## WHAT THE TASK REQUIRES
From the records below, copy each line in which the string "jumped" occurs.

## DATA FOR PROCESSING
+--

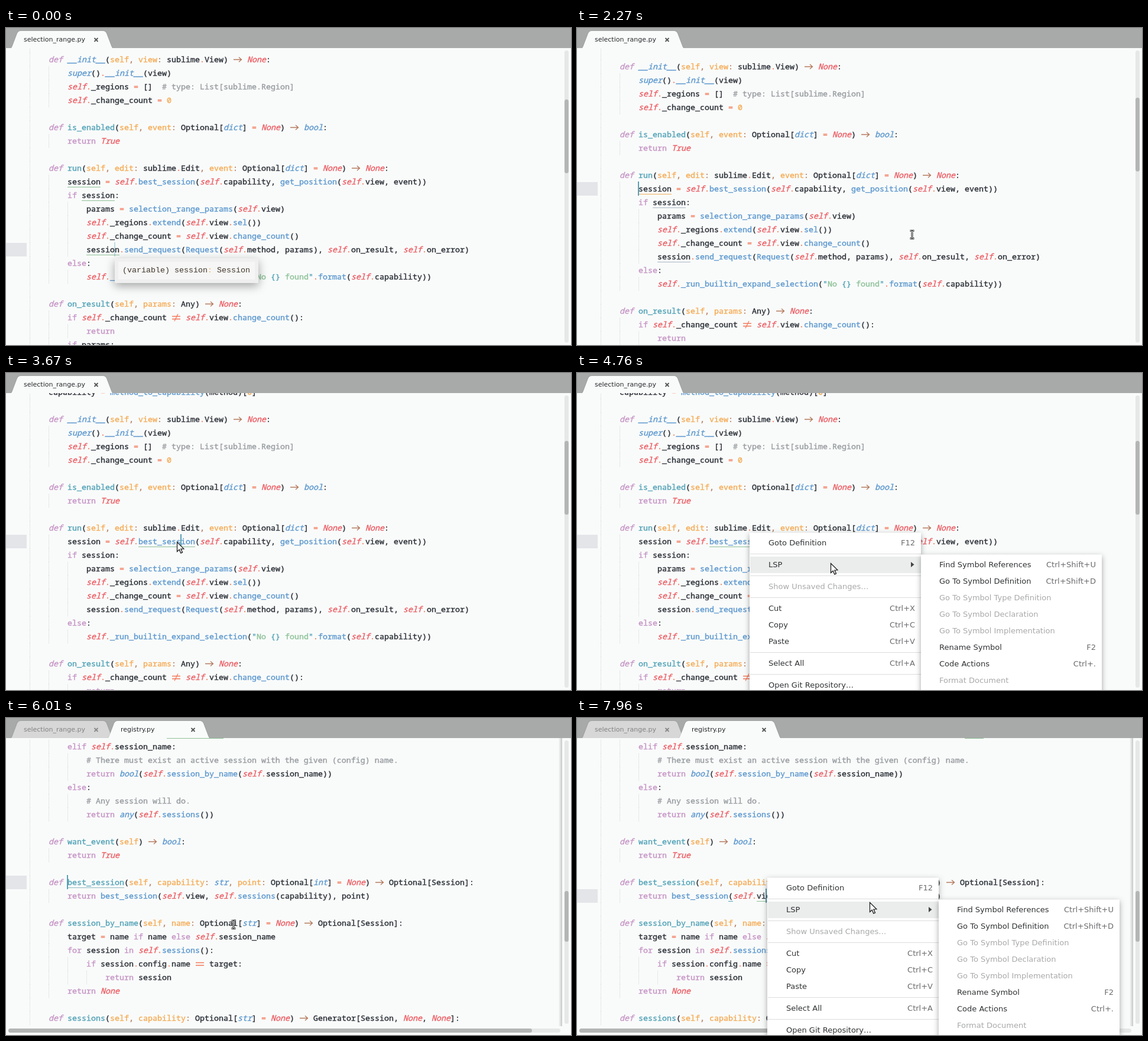
These frames come from a looping animation (956 by 537 pixels, 8000 ms). An HTML page with a canvas:

```html
<!DOCTYPE html>
<html lang="en">
<head>
<meta charset="utf-8">
<title>Go to definition</title>
<style>
html, body { margin: 0; width: 100%; height: 100%; overflow: hidden; background: #f9fbfa; }
canvas { display: block; }
</style>
</head>
<body>
<canvas id="stage" width="956" height="537"></canvas>
<script>
const g = document.getElementById('stage').getContext('2d');
const LOOP = 8000, LINE = 23, COL = 8, LEFT = 40;
const MONO = '13.333px "Noto Sans Mono", "DejaVu Sans Mono", monospace';
const SANS = '"DejaVu Sans", sans-serif';
const C = {
  bg: '#f9fbfa', text: '#2d3138', purple: '#c695c6', red: '#ec5f66', blue: '#5f99cf', teal: '#54a3b8',
  green: '#8fc29a', orange: '#f5ac58', op: '#f4775a', comment: '#999da1', arrow: '#b57a5e', caret: '#5a9fb4',
  mark: '#8fc097'
};

const rangeFile = `    capability = method_to_capability(method)[0]

    def __init__(self, view: sublime.View) -> None:
        super().__init__(view)
        self._regions = []  # type: List[sublime.Region]
        self._change_count = 0

    def is_enabled(self, event: Optional[dict] = None) -> bool:
        return True

    def run(self, edit: sublime.Edit, event: Optional[dict] = None) -> None:
        session = self.best_session(self.capability, get_position(self.view, event))
        if session:
            params = selection_range_params(self.view)
            self._regions.extend(self.view.sel())
            self._change_count = self.view.change_count()
            session.send_request(Request(self.method, params), self.on_result, self.on_error)
        else:
            self._run_builtin_expand_selection("No {} found".format(self.capability))

    def on_result(self, params: Any) -> None:
        if self._change_count != self.view.change_count():
            return
        if params:`.split('\n');

const registryFile = `        elif self.session_name:
            # There must exist an active session with the given (config) name.
            return bool(self.session_by_name(self.session_name))
        else:
            # Any session will do.
            return any(self.sessions())

    def want_event(self) -> bool:
        return True

    def best_session(self, capability: str, point: Optional[int] = None) -> Optional[Session]:
        return best_session(self.view, self.sessions(capability), point)

    def session_by_name(self, name: Optional[str] = None) -> Optional[Session]:
        target = name if name else self.session_name
        for session in self.sessions():
            if session.config.name == target:
                return session
        return None

    def sessions(self, capability: Optional[str] = None) -> Generator[Session, None, None]:`.split('\n');

// y, label, shortcut, disabled
const mainItems = [
  [287, 'Goto Definition', 'F12'], [324, 'LSP', ''], [361, 'Show Unsaved Changes…', '', 1],
  [398, 'Cut', 'Ctrl+X'], [426, 'Copy', 'Ctrl+C'], [454, 'Paste', 'Ctrl+V'],
  [491, 'Select All', 'Ctrl+A'], [528, 'Open Git Repository…', '']
];
const subItems = [
  ['Find Symbol References', 'Ctrl+Shift+U'], ['Go To Symbol Definition', 'Ctrl+Shift+D'],
  ['Go To Symbol Type Definition', '', 1], ['Go To Symbol Declaration', '', 1],
  ['Go To Symbol Implementation', '', 1], ['Rename Symbol', 'F2'],
  ['Code Actions', 'Ctrl+.'], ['Format Document', '', 1]
].map((item, i) => [324 + 28 * i, ...item]);

const ramp = (t, a, b) => Math.max(0, Math.min(1, (t - a) / (b - a)));
const ease = p => p * p * (3 - 2 * p);

function rect(x, y, w, h, color, r = 0) {
  g.fillStyle = color;
  g.beginPath();
  g.roundRect(x, y, w, h, r);
  g.fill();
}

function text(s, x, y, color, font, align = 'left') {
  g.font = font;
  g.fillStyle = color;
  g.textAlign = align;
  g.fillText(s, x, y);
}

// Code glyphs get a thin outline for a medium weight
function codeText(s, x, y, color, italic) {
  text(s, x, y, color, (italic ? 'italic ' : '') + MONO);
  g.strokeStyle = color;
  g.lineWidth = .4;
  g.strokeText(s, x, y);
}

function lines(color, width, ...paths) {
  g.strokeStyle = color;
  g.lineWidth = width;
  g.beginPath();
  for (const p of paths) p.forEach(([x, y], i) => i ? g.lineTo(x, y) : g.moveTo(x, y));
  g.stroke();
}

// Returns [colour, italic] for one token
function style(tok, line, at) {
  const arrow = line.indexOf('->');
  const isDef = /^\s*def /.test(line);
  const inParams = isDef && at < (arrow < 0 ? line.length : arrow);
  const next = line[at + tok.length];
  if (tok[0] === '#') return [C.comment];
  if (tok === 'def') return [C.purple, 1];
  if (/^(if|elif|else|return|for|in)$/.test(tok)) return [C.purple];
  if (tok === 'self') return inParams ? [C.orange] : [C.red, 1];
  if (/^(None|True)$/.test(tok)) return [C.red, 1];
  if (/^(dict|bool|str|int|any|super|__init__)$/.test(tok)) return [C.blue, 1];
  if (/^\d/.test(tok)) return [C.orange];
  if (/^\w/.test(tok)) {
    if (next === '(') return [isDef ? C.teal : C.blue];
    return [inParams && next === ':' ? C.orange : C.text];
  }
  if (tok === '=' || tok === '.') return [C.op];
  if (inParams && /[,:]/.test(tok)) return [C.arrow];
  return [C.text];
}

function ligature(tok, x, y) {
  if (tok === '->') lines(C.arrow, 1.3, [[x + 1, y], [x + 15, y]], [[x + 10, y - 4], [x + 14.5, y], [x + 10, y + 4]]);
  else {
    lines(C.op, 1.3, [[x + 1, y - 2], [x + 15, y - 2]], [[x + 1, y + 2.5], [x + 15, y + 2.5]]);
    if (tok === '!=') lines(C.op, 1.3, [[x + 5, y + 6], [x + 11, y - 6]]);
  }
}

function codeLine(line, y) {
  for (const m of line.matchAll(/#.*|"[^"]*"|->|!=|==|\w+|\s+|./g)) {
    const tok = m[0];
    let x = LEFT + m.index * COL;
    if (/^\s/.test(tok)) continue;
    if (/^(->|!=|==)$/.test(tok)) ligature(tok, x, y + .5);
    else if (tok[0] === '"') {
      for (const part of tok.split(/("|{})/)) {
        codeText(part, x, y + 5, /["{]/.test(part) ? C.teal : C.green);
        x += part.length * COL;
      }
    } else codeText(tok, x, y + 5, ...style(tok, line, m.index));
  }
}

function code(file, top) {
  file.forEach((line, i) => {
    const y = top + i * LINE;
    if (y > 560) return;
    const indent = line.search(/\S/);
    g.setLineDash([1, 1]);
    for (let c = 0; c < Math.max(indent, 1); c += 4)
      lines('#d3d7d6', 1, [[LEFT + c * COL + .5, y - 11], [LEFT + c * COL + .5, y + 12]]);
    g.setLineDash([]);
    codeLine(line, y);
  });
}

const underline = (x, y, chars, color) => rect(x, y + 9, chars * COL, 1, color);
const gutter = y => rect(0, y - 11, 35, LINE, '#e3e5e9');

function caret(x, y, alpha = 1) {
  g.globalAlpha = alpha;
  rect(x - 1, y - 12, 2, 24, C.caret);
  g.globalAlpha = 1;
}

function tab(x, label, active) {
  g.save();
  g.shadowColor = 'rgba(0,0,0,.15)';
  g.shadowBlur = 2;
  g.fillStyle = active ? C.bg : '#d6d7d6';
  g.beginPath();
  g.moveTo(x, 35);
  g.quadraticCurveTo(x + 2, 33, x + 3, 30);
  g.lineTo(x + 11, 9);
  g.quadraticCurveTo(x + 13, 5, x + 17, 5);
  g.lineTo(x + 156, 5);
  g.quadraticCurveTo(x + 160, 5, x + 162, 9);
  g.lineTo(x + 170, 30);
  g.quadraticCurveTo(x + 171, 33, x + 173, 35);
  g.fill();
  g.restore();
  text(label, x + 22, 23, active ? '#26292c' : '#858083', '11px ' + SANS);
  const cx = x + 144.5, r = 3;
  lines(active ? '#555' : '#888', 1.8, [[cx - r, 20 - r], [cx + r, 20 + r]], [[cx + r, 20 - r], [cx - r, 20 + r]]);
}

function panel(x, y, w, h) {
  g.save();
  g.shadowColor = 'rgba(0,0,0,.35)';
  g.shadowBlur = 9;
  g.shadowOffsetY = 2;
  rect(x, y, w, h, '#fff');
  g.restore();
}

function items(list, x, right) {
  for (const [y, label, keys, off] of list) {
    text(label, x, y + 5, off ? '#a8a9a9' : '#303234', '13px ' + SANS);
    text(keys, right, y + 5, '#6c6a6e', '13px ' + SANS, 'right');
  }
}

function menu(x, alpha, hover, subAlpha, subHover) {
  if (!alpha) return;
  g.globalAlpha = alpha;
  panel(x, 270.5, 290, 300);
  if (hover) rect(x + 1, hover - 13, 289, 28, '#ebecec');
  for (const y of [306, 343, 380, 473, 510]) rect(x + 1, y, 289, 1, '#dcdddd');
  items(mainItems, x + 32, x + 280);
  g.fillStyle = '#444';
  g.beginPath();
  g.moveTo(x + 273, 320);
  g.lineTo(x + 278.5, 324.5);
  g.lineTo(x + 273, 329);
  g.fill();
  g.globalAlpha = subAlpha;
  if (subAlpha) {
    panel(x + 290, 307.5, 306, 300);
    if (subHover) rect(x + 291, subHover - 13, 305, 28, '#ebecec');
    items(subItems, x + 321, x + 586);
  }
  g.globalAlpha = 1;
}

function hoverPopup() {
  g.save();
  g.shadowColor = 'rgba(0,0,0,.35)';
  g.shadowBlur = 16;
  g.shadowOffsetY = 5;
  rect(184, 390, 243, 42, '#eeefee');
  g.restore();
  rect(190, 396, 231, 30, '#f5f6f5');
  const font = '13.333px "Liberation Mono", monospace';
  text('(variable) session', 197, 414, '#40342a', font);
  text(':', 341, 414, C.orange, font);
  text('Session', 357, 414, '#40342a', font);
}

function pointer(x, y) {
  g.beginPath();
  [[0, 0], [0, 16], [3.7, 12.6], [6.3, 18.6], [9, 17.4], [6.4, 11.6], [11.3, 11.3]]
    .forEach(([dx, dy]) => g.lineTo(x + dx + .5, y + dy + .5));
  g.closePath();
  g.fillStyle = '#fff';
  g.fill();
  g.strokeStyle = '#1c1c1c';
  g.lineWidth = 1.3;
  g.stroke();
}

function beam(x, y) {
  const shape = [
    [[x - 3.5, y - 6.5], [x - 1, y - 6.5], [x, y - 5.5], [x + 1, y - 6.5], [x + 3.5, y - 6.5]],
    [[x, y - 5.5], [x, y + 5.5]],
    [[x - 3.5, y + 6.5], [x - 1, y + 6.5], [x, y + 5.5], [x + 1, y + 6.5], [x + 3.5, y + 6.5]]
  ];
  lines('#222', 3, ...shape);
  lines('#fff', 1, ...shape);
}

// time, x, y
const mousePath = [
  [2170, 567, 350], [2670, 567, 350], [3280, 291, 287], [3710, 289, 286], [4060, 345, 310], [4220, 345, 310],
  [4480, 429, 322], [4760, 429, 322], [5000, 606, 331], [5170, 606, 331], [5290, 640, 348],
  [5640, 640, 350], [6010, 385, 350], [6060, 385, 350], [6290, 345, 319], [6330, 345, 319],
  [6700, 321, 303], [7330, 321, 303], [7900, 495, 312], [8000, 495, 312]
];

function mouse(t) {
  if (t < 2170) return;
  const i = mousePath.findIndex(k => k[0] > t);
  const [t0, x0, y0] = mousePath[i - 1], [t1, x1, y1] = mousePath[i];
  const p = ease(ramp(t, t0, t1));
  const x = x0 + (x1 - x0) * p, y = y0 + (y1 - y0) * p;
  const overMenu = t >= 3440 && t < 5560 || t >= 7170;
  (overMenu ? pointer : beam)(x, y);
}

function rangeView(t) {
  const scroll = Math.round(25 * (1 - (1 - ramp(t, 2210, 2440)) ** 2));
  const top = 7 + scroll, row = n => top + n * LINE;
  const jumped = t >= 2210;
  gutter(row(jumped ? 11 : 16));
  code(rangeFile, top);
  if (t < 3260) {
    const rest = jumped ? '#aab6c4' : C.mark;
    underline(104, row(11), 7, jumped ? '#efae5c' : C.mark);
    underline(128, row(12), 7, rest);
    underline(136, row(16), 7, rest);
  } else if (t >= 3440) underline(224, row(11), 12, C.mark);
  if (!jumped) caret(184, row(16), t < 50 ? .35 : ramp(t, 1020, 1120));
  else if (t < 3260) caret(104, row(11), 1 - ramp(t, 2670, 2760) + ramp(t, 3080, 3160));
  else if (t >= 3440) caret(296, row(11));
  rect(945, 38, 7, 495, '#e6e8e7', 3.5);
  rect(945, 121 - scroll * .24, 7, 125, '#b4b6b5', 3.5);
}

function registryView(t) {
  const clicked = t >= 6720, row = n => 48 + n * LINE;
  g.save();
  g.beginPath();
  g.rect(0, 30, 940, 492);
  g.clip();
  gutter(row(clicked ? 11 : 10));
  code(registryFile, 48);
  if (clicked) {
    underline(256, row(11), 1, C.teal);
    underline(608, row(11), 1, C.teal);
    if (t >= 6950) {
      underline(656, row(-1), 4, C.mark);
      underline(304, row(11), 4, C.mark);
    }
    caret(320, row(11));
  } else {
    underline(272, row(-1), 12, C.mark);
    underline(104, row(10), 12, '#8fb9c0');
    caret(104, row(10), 1 - ramp(t, 6330, 6430));
  }
  g.restore();
  const shade = g.createLinearGradient(935, 0, 941, 0);
  shade.addColorStop(0, 'rgba(160,165,163,0)');
  shade.addColorStop(1, 'rgba(160,165,163,.6)');
  rect(935, 34, 6, 488, shade);
  rect(945, 38, 7, 480, '#e6e8e7', 3.5);
  rect(945, 293, 7, 86, '#b4b6b5', 3.5);
  rect(4, 526, 934, 7, '#e6e8e7', 3.5);
  rect(4, 526, 886, 7, '#b4b6b5', 3.5);
}

function draw(t) {
  const opened = t >= 5560;
  rect(0, 0, 956, 537, C.bg);
  (opened ? registryView : rangeView)(t);

  rect(0, 0, 956, 34, '#a8aaa9');
  g.save();
  g.beginPath();
  g.rect(0, 0, 956, 34);
  g.clip();
  tab(8, 'selection_range.py', !opened);
  if (opened) {
    g.globalAlpha = ramp(t, 5520, 5680);
    tab(172, 'registry.py', true);
  }
  g.restore();

  if (t < 340) hoverPopup();
  else if (t < 2170)
    menu(185, ramp(t, 300, 490), t >= 1060 ? 324 : 0, ramp(t, 1300, 1480), t >= 1960 ? 352 : t >= 1850 ? 324 : 0);
  else if (t >= 3710 && t < 5520)
    menu(292, ramp(t, 3690, 3860), t >= 4220 ? 324 : t >= 3800 ? 287 : 0,
      ramp(t, 4320, 4480), t >= 5210 ? 352 : t >= 4920 ? 324 : 0);
  else if (t >= 7170)
    menu(322, ramp(t, 7140, 7320), t >= 7580 ? 324 : t >= 7400 ? 287 : 0, ramp(t, 7760, 7920), 0);
  mouse(t);
}

function tick(now) {
  draw(now % LOOP);
  requestAnimationFrame(tick);
}
requestAnimationFrame(tick);
</script>
</body>
</html>
```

+--

## ANSWER TO THIS TASK
  const jumped = t >= 2210;
  gutter(row(jumped ? 11 : 16));
    const rest = jumped ? '#aab6c4' : C.mark;
    underline(104, row(11), 7, jumped ? '#efae5c' : C.mark);
  if (!jumped) caret(184, row(16), t < 50 ? .35 : ramp(t, 1020, 1120));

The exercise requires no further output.